as today is yesterday was valentine’s day, and also, coincidentally for some, the traditional day of rest and reaffirming their faith in their chosen higher deity, i thought it would be appropriate to take a minute to ponder the origin of the holiday. partially, this was influenced by @KarinaAllrich‘s tweet earlier today that “Valentine’s Day on a Sunday just feels wrong.” i thought, well, it shouldn’t, really…after all, saint valentine’s day is originally a roman catholic feast day, right?
well, let’s just see about that.
of saint valentine, the actual person, very little is known. in fact, it’s not even entirely clear if valentine was one guy, or several guys from the same general period all named valentine. valentine could have been 1) a priest in ancient Rome, 2) a bishop in Interamna (Valentine of Terni), or 3) a martyr in the roman province of africa (of whom all that’s known is that: he was a martyr in africa). to make things even more confusing, though valentine of rome and valentine of terni were two different people, both are buried on the via flaminia. the official feast day of saint valentine on february 14 was established by pope gelasius i, who included valentine among those “whose names are justly reverenced among men, but whose acts are known only to God” — which is to say that even he didn’t know anything about valentine the man/martyr.
the popular vote seems to go to valentine of rome, of whom either more is known, or more has been fabricated — take your pick. the story goes that valentine was persecuted as an early christian and personally interrogated by emperor claudius ii. claudius was impressed by valentine, and tried to get him to convert to roman polytheism. when valentine didn’t and, instead, tried to get claudius to convert to christianity, he was sentenced to death. while imprisoned, he cured the blindness of his jailer’s daughter. an embellishment to the story by American Greetings has valentine sending the very first valentine to either his lost, secret love, or the jailer’s daughter, or both (i.e. the jailer’s daughter is his lost, secret love), signed “from your Valentine.”
but besides the contemporary fabrication, there is no relationship between valentine and romance until geoffrey chaucer in 1382 in a poem he wrote honoring the first anniversary of the engagement of king richard ii to anne of bohemia. the verse in question goes:
For this was Saint Valentine’s Day,
when every bird cometh there to choose his mate.
the poem is set in a fictional context of a long history of valentine’s day commemorating romantic love, but, in reality, no such context exists. in addition, while it is largely assumed that chaucer was referring to the valentine’s day on february 14, mid-february is not the most apt time to find mating birds, and it has been pointed out that chaucer might actually have been referring to the saint valentine’s feast day that occurred according to a different liturgical calendar, such as May 2nd, the feast day for Valentine of Genoa.
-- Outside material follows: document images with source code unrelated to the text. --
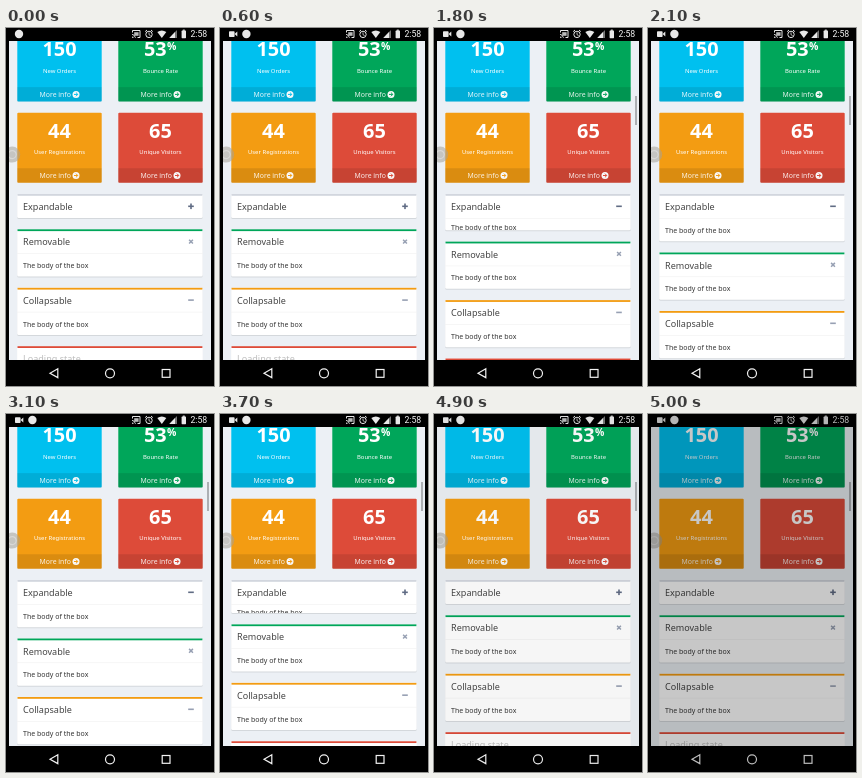
An HTML page with a canvas for the animation above (5100 ms loop, 208 by 358 pixels).

```html
<!DOCTYPE html>
<html lang="en">
<head>
<meta charset="utf-8">
<title>Collapsible boxes</title>
<style>
html, body { margin: 0; width: 100%; height: 100%; overflow: hidden; background: #000; }
canvas { display: block; width: 208px; height: 358px; }
</style>
</head>
<body>
<canvas id="stage"></canvas>
<script>
const W = 208, H = 358, LOOP = 5100;
const SANS = '"Noto Sans", "Open Sans", sans-serif';
const canvas = document.getElementById('stage');
const ctx = canvas.getContext('2d');
const scale = window.devicePixelRatio || 1;
canvas.width = W * scale;
canvas.height = H * scale;

// The screen only refreshes at these moments while a box slides.
const TICKS = [0, 1500, 1800, 1900, 2000, 2100, 3400, 3700, 3900, 4000];
const BODY_H = 23.2;
const BOX_X = 11.2, BOX_W = 185.5;

const clamp = v => Math.max(0, Math.min(1, v));
const swing = v => 0.5 - Math.cos(Math.PI * clamp(v)) / 2;

function rect(x, y, w, h, color) {
  ctx.fillStyle = color;
  ctx.fillRect(x, y, w, h);
}

function round(x, y, w, h, r, color) {
  ctx.fillStyle = color;
  ctx.beginPath();
  ctx.roundRect(x, y, w, h, r);
  ctx.fill();
}

function disc(x, y, r, color) {
  ctx.fillStyle = color;
  ctx.beginPath();
  ctx.arc(x, y, r, 0, Math.PI * 2);
  ctx.fill();
}

function ring(x, y, r, color, width) {
  ctx.strokeStyle = color;
  ctx.lineWidth = width;
  ctx.beginPath();
  ctx.arc(x, y, r, 0, Math.PI * 2);
  ctx.stroke();
}

function trace(points) {
  ctx.beginPath();
  points.forEach(([x, y], i) => i ? ctx.lineTo(x, y) : ctx.moveTo(x, y));
}

function line(points, color, width) {
  ctx.strokeStyle = color;
  ctx.lineWidth = width;
  trace(points);
  ctx.stroke();
}

function poly(points, color) {
  ctx.fillStyle = color;
  trace(points);
  ctx.fill();
}

function text(str, x, y, size, color, align = 'left', weight = 400, family = SANS) {
  ctx.font = `${weight} ${size}px ${family}`;
  ctx.textAlign = align;
  ctx.fillStyle = color;
  ctx.fillText(str, x, y);
}

function tile(x, y, color, value, label, sup) {
  const cx = x + 42.2;
  round(x, y, 84.4, 70, 1, color);
  rect(x, y + 55.5, 84.4, 14.5, 'rgba(0,0,0,.1)');
  text(value, sup ? cx - 5.2 : cx, y + 24.8, 19.9, '#fff', 'center', 700);
  if (sup) text(sup, cx + 6.4, y + 18.4, 10.4, '#fff', 'left', 700);
  text(label, cx, y + 41.4, 5.95, '#fff', 'center', 500);
  text('More info', cx - 20, y + 65.4, 6.9, 'rgba(255,255,255,.9)', 'left', 500);
  const ax = cx + 16.5, ay = y + 62.8;
  disc(ax, ay, 3.5, '#f8f8f8');
  line([[ax - 2, ay], [ax + 1.6, ay]], color, 1);
  line([[ax - .1, ay - 1.9], [ax + 1.8, ay], [ax - .1, ay + 1.9]], color, 1);
}

function icon(kind, y, color) {
  const x = 185;
  if (kind === 'x') {
    line([[x - 1.9, y - 1.9], [x + 1.9, y + 1.9]], color, 1.5);
    line([[x + 1.9, y - 1.9], [x - 1.9, y + 1.9]], color, 1.5);
    return;
  }
  rect(x - 2.8, y - .8, 5.6, 1.6, color);
  if (kind === '+') rect(x - .8, y - 2.8, 1.6, 5.6, color);
}

// open: how much of the body is shown, 0 to 1
function box(y, color, title, kind, iconColor, open) {
  const h = 24 + BODY_H * open;
  round(BOX_X, y + 1, BOX_W, h, 1.5, 'rgba(0,0,0,.1)');
  round(BOX_X, y, BOX_W, h, 1.5, '#fff');
  rect(BOX_X + .3, y, BOX_W - .6, 1.8, color);
  text(title, 17, y + 16.1, 9.05, '#444', 'left', 500);
  icon(kind, y + 12.3, iconColor);
  if (open > 0) {
    rect(BOX_X, y + 24, BOX_W, .6, '#f0f0f0');
    ctx.save();
    ctx.beginPath();
    ctx.rect(BOX_X, y + 24, BOX_W, h - 24);
    ctx.clip();
    text('The body of the box', 17, y + 33.2 + 5.6 * open, 7, '#333');
    ctx.restore();
  }
}

function page(open, kind, barOn) {
  ctx.save();
  ctx.beginPath();
  ctx.rect(3, 13, 202, 319);
  ctx.clip();
  rect(3, 13, 202, 319, '#ecf0f5');

  tile(11.3, 3.6, '#00c0ef', '150', 'New Orders');
  tile(112.3, 3.6, '#00a65a', '53', 'Bounce Rate', '%');
  tile(11.3, 84.7, '#f39c12', '44', 'User Registrations');
  tile(112.3, 84.7, '#dd4b39', '65', 'Unique Visitors');

  const shift = BODY_H * open;
  box(166, '#d2d6de', 'Expandable', kind, '#606c84', open);
  box(201.3 + shift, '#00a65a', 'Removable', 'x', '#97a0b3', 1);
  box(259.8 + shift, '#f39c12', 'Collapsable', '-', '#97a0b3', 1);
  const y = 318.2 + shift;
  box(y, '#dd4b39', 'Loading state', '', '#fff', 1);
  rect(BOX_X, y + 1.8, BOX_W, 46, 'rgba(255,255,255,.65)');

  disc(6.2, 126.6, 8, 'rgba(165,162,152,.55)');
  ring(6.2, 126.6, 4, 'rgba(235,235,235,.5)', 1.2);
  if (barOn) rect(201, 68, 2, 29, 'rgba(130,132,136,.6)');
  ctx.restore();
}

function statusBar(camera) {
  const c = '#e8e8e8';
  if (camera > 0) {
    ctx.globalAlpha = camera;
    round(9, 3.2, 5.6, 5.8, .8, c);
    poly([[14.6, 6], [17.3, 3.4], [17.3, 8.6]], c);
    ctx.globalAlpha = 1;
  }
  disc(13 + 13.4 * camera, 6, 4.2, c);

  // cast
  line([[126.5, 4.5], [126.5, 2.5], [134, 2.5], [134, 9.5], [131.5, 9.5]], c, 1);
  rect(128.2, 4.2, 4.4, 3.6, '#bbb');
  line([[126, 6.3], [128, 7.2], [129.5, 9.8]], c, .9);
  disc(126.8, 9.2, .8, c);

  // alarm
  ring(143, 6.4, 3.2, c, 1);
  line([[143, 4.4], [143, 6.7], [144.6, 7.6]], c, .8);
  line([[139.2, 3.6], [141, 2]], c, 1);
  line([[146.8, 3.6], [145, 2]], c, 1);

  // wifi
  ctx.fillStyle = c;
  ctx.beginPath();
  ctx.moveTo(155.8, 10);
  ctx.lineTo(151.3, 4);
  ctx.quadraticCurveTo(155.8, 1, 160.3, 4);
  ctx.fill();

  // signal
  poly([[163.3, 10], [171, 10], [171, 2]], '#777');
  poly([[163.3, 10], [169, 10], [169, 4.1]], c);

  // battery
  round(175.6, 2.6, 4.4, 7.6, .6, c);
  rect(176.8, 1.6, 2, 1.2, c);

  text('2:58', 201.2, 9.3, 8.7, '#f4f4f4', 'right', 400, 'Roboto, Arial, sans-serif');
}

function navBar() {
  const c = '#f2f2f2';
  ctx.strokeStyle = c;
  ctx.lineWidth = 1.2;
  trace([[44, 345.2], [51.8, 340.8], [51.8, 349.6]]);
  ctx.closePath();
  ctx.stroke();
  ring(104, 345.3, 4.5, c, 1.2);
  ctx.strokeRect(156.2, 341.5, 7.8, 7.8);
}

function draw(t) {
  const held = TICKS.filter(v => v <= t).pop();
  const open = held < 3400 ? swing((held - 1540) / 500) : 1 - swing((held - 3415) / 500);
  const kind = held >= 1500 && held < 3400 ? '-' : '+';

  ctx.setTransform(scale, 0, 0, scale, 0, 0);
  rect(0, 0, W, H, '#000');
  page(open, kind, t >= 1500);
  statusBar(swing((t - 50) / 350));
  navBar();

  const dim = t >= 5000 ? .22 : t >= 4900 ? .035 : 0;
  if (dim) rect(0, 0, W, H, `rgba(0,0,0,${dim})`);
}

const start = performance.now();
function loop() {
  draw((performance.now() - start) % LOOP);
  requestAnimationFrame(loop);
}
loop();
</script>
</body>
</html>
```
nevertheless, during the middle ages and the renaissance, this idea of valentine’s day being about love and romance proliferated like bunnies, and the earliest-surviving valentine is from the fifteenth century from charles, duke of orleans, to his wife. in the late 1700s, the practice of sending a valentine to your loved one became mainstream, with the conversion from traditionally hand-made valentines to mass-produced, commercially purchased valentines becoming the norm around the 19th century.
the point of this history lesson is this: anyone who thinks that valentine’s day is just a Hallmark holiday is wrong. it’s not just a Hallmark holiday. it is THE Hallmark holiday, the great-granddaddy of Hallmark holidays. it was a Hallmark holiday before there were Hallmark holidays, before there even was a Hallmark to mark holidays with the popular purchase of mass-produced greeting cards. so, thus, let us not disdain and reduce valentine’s day to a meaningless tradition; instead, let us embrace the tradition of valentine’s day, which is based — almost entirely — on misrepresentation, miscommunication, and fabrication, and has evolved into something that represents absolutely nothing even remotely close to what it was originally intended to commemorate fifteen hundred years ago.